“The best thing about this development of growing wheat in the HRZ is that it is achievable,” she says. “You don’t need the latest equipment, you don’t need to spend heaps of money, you have the tools already; you just need to be prepared.”
Dr Hunt also believes early sowing has huge potential in the HRZ because it helps growers to overcome constraints such as waterlogging and damage by invertebrate pests as well as lifting yield potential.
After testing the concept in 2012, SFS, CSIRO and the Foundation for Arable Research (FAR) Australia established a larger experiment at Inverleigh in 2013 as part of a new GRDC project investigating early sowing.
Constrained by the dry autumn in 2013, the researchers used 15 millimetres of irrigation applied to press-wheel furrows to establish seed at each time of sowing.
Dr Hunt says winter and spring were favourable at the site (the water-limited yield potential was 8.2t/ha) and Yield Prophet® was used to match nitrogen inputs to yield potential (with 300 kilograms/ha of nitrogen applied in total). Although the trial was planted on pea-hay stubble, significant take-all was observed within the treatments. S. tritici was also present despite in-furrow flutriafol treatment and three foliar applications of fungicide.
Even with the disease pressure, Dr Hunt says the yield results were exceptional, with the highest yields (more than 9t/ha) coming from the slow-maturing red wheat variety SQP Revenue, with its winter growth habit, and LongReach Beaufort, a slow-maturing spring wheat sown at the end of April (Table 3).
He says defoliating SQP Revenue at GS30 (to simulate grazing) increased the yield so much that it out-yielded LongReach Beaufort (Table 4).
“There is some evidence that this could have been related to the effect that grazing had on the severity of S. tritici,” he says.
Of the milling wheats, Forrest was the highest yielding, particularly at the early sowing dates.
Preparation the key
From two years of results, both Ms Paridaen and Dr Hunt say that careful preparation is the key to taking advantage of early sowing opportunities.
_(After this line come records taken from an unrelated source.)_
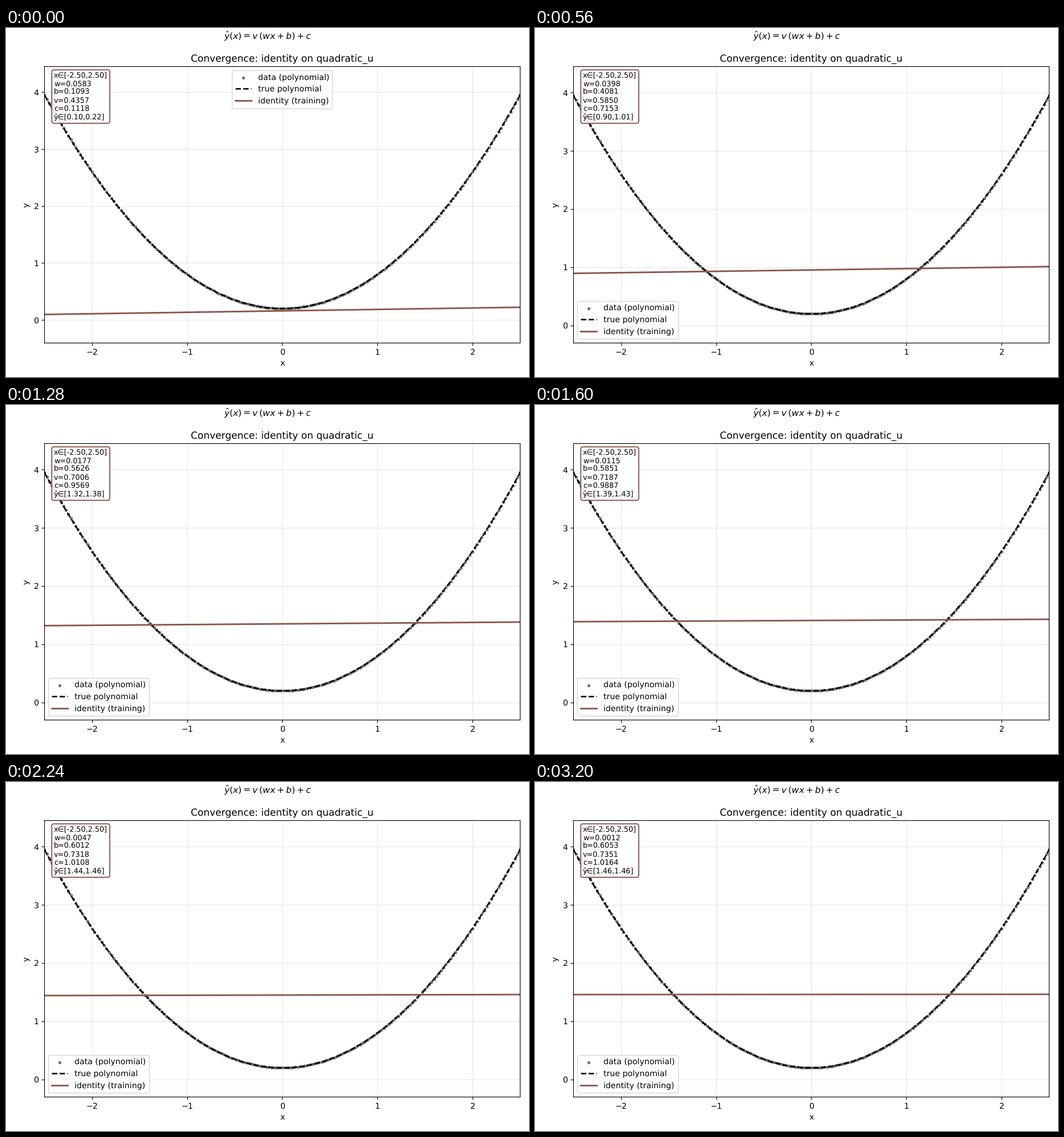
Animation of 917 by 611 pixels, one loop 3.28 s. Source, as a matplotlib script:

```python
import numpy as np
import matplotlib.pyplot as plt
from matplotlib.animation import FuncAnimation

plt.rcParams["text.hinting"] = "none"

W, H, DPI = 917, 611, 101.87
FRAMES, INTERVAL = 41, 80
STEPS, RATE = 25, 0.002
BROWN = "#8c564b"

x = np.linspace(-2.5, 2.5, 200)
y = 0.6 * x**2 + 0.2


def train():
    """Gradient descent on the mean squared error, one snapshot per frame."""
    w, b, v, c = 0.0583, 0.10932, 0.4357, 0.11178
    history = []
    for _ in range(FRAMES):
        history.append((w, b, v, c))
        for _ in range(STEPS):
            hidden = w * x + b
            err = 2 * (v * hidden + c - y)
            grads = (np.mean(err * v * x), np.mean(err * v),
                     np.mean(err * hidden), np.mean(err))
            w, b, v, c = (p - RATE * g for p, g in zip((w, b, v, c), grads))
    return history


history = train()

fig = plt.figure(figsize=(W / DPI, H / DPI), dpi=DPI)
left, right, top, bottom = 67.4, 901.4, 67.4, 551.4
ax = fig.add_axes([left / W, 1 - bottom / H, (right - left) / W, (bottom - top) / H])

ax.scatter(x, y, s=8, color="black", alpha=0.45, label="data (polynomial)")
ax.plot(x, y, "k--", lw=1.8, label="true polynomial")
fit, = ax.plot([], [], color=BROWN, lw=2, label="identity (training)")
info = ax.text(0.02, 0.98, "", transform=ax.transAxes, ha="left", va="top",
               fontsize=9,
               bbox=dict(boxstyle="round,pad=0.3", fc="white", ec=BROWN,
                         lw=1.5, alpha=0.9))

fig.suptitle(r"$\hat{y}(x) = v\,(wx+b)+c$", fontsize=11, y=0.995)
ax.set_title("Convergence: identity on quadratic_u")
ax.set(xlabel="x", ylabel="y", xlim=(-2.5, 2.5))
ax.grid(alpha=0.3)
ax.legend(loc="best")


def update(i):
    w, b, v, c = history[i]
    pred = v * (w * x + b) + c
    fit.set_data(x, pred)
    ax.set_ylim(min(y.min(), pred.min()) - 0.5, max(y.max(), pred.max()) + 0.5)
    info.set_text(f"x∈[{x[0]:.2f},{x[-1]:.2f}]\n"
                  f"w={w:.4f}\nb={b:.4f}\nv={v:.4f}\nc={c:.4f}\n"
                  f"ŷ∈[{pred.min():.2f},{pred.max():.2f}]")
    return fit, info


anim = FuncAnimation(fig, update, frames=FRAMES, interval=INTERVAL,
                     repeat=True, repeat_delay=0, blit=False)
plt.show()
```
If sowing dry, Ms Paridaen encourages growers to try to sow into a carefully prepared seedbed to ensure effective establishment when rain does arrive.
“Paddocks earmarked for early sowing also need to be weed and disease-free,” Dr Hunt adds. “A double break, such as a pulse crop or a pasture hay crop followed by a canola crop, is an ideal set-up for early sown wheat in the HRZ.”
He also suggests deferring nitrogen until GS30 to avoid excessive early growth unless grazing. “If initial soil nitrogen levels are high, use low sowing rates,” he says.
Ms Paridaen says growers keen to adjust their sowing dates also need to remember to change the timing of fungicide sprays.
“You can’t expect a crop to yield well if there’s no green leaf left,” she says. “That’s what happened to our early-sown LongReach Lincoln wheat in 2012.”
What about frost?
Understandably, plenty of eyebrows are being raised in the HRZ when early sowing is discussed, with frost the chief concern.
Dr Hunt says one lesson learnt from the black frost of 18 October 2013 was that delaying sowing (or flowering) was not an effective way to manage frost risk: “All varieties in our trials at Temora, New South Wales, suffered about 60 per cent frost damage, but the varieties that flowered on time (or early) yielded the most,” he says.
Dr Hunt says that knowing the optimal flowering period and how to achieve it from different sowing dates, with a range of varieties for the appropriate environment, can allow early sowing opportunities to be taken as they arise.
He suggests keeping two to three varieties (one winter and one or two spring wheats) so a wheat crop can be sown any time over a three-month period (Table 5).
“Some tactical thinking is required, but the potential yield benefits far outweigh the logistical hassles.”
0439 339 433
Dr James Hunt
02 6246 5066
Watch GCTV episode ‘Subsoil manuring’s positive impact on crop yields’ or visit www.grdc.com.au/GCTV12-SubsoilManure to watch the episode on YouTube
GRDC Project Code CSP00111, CSP00178
Region South, North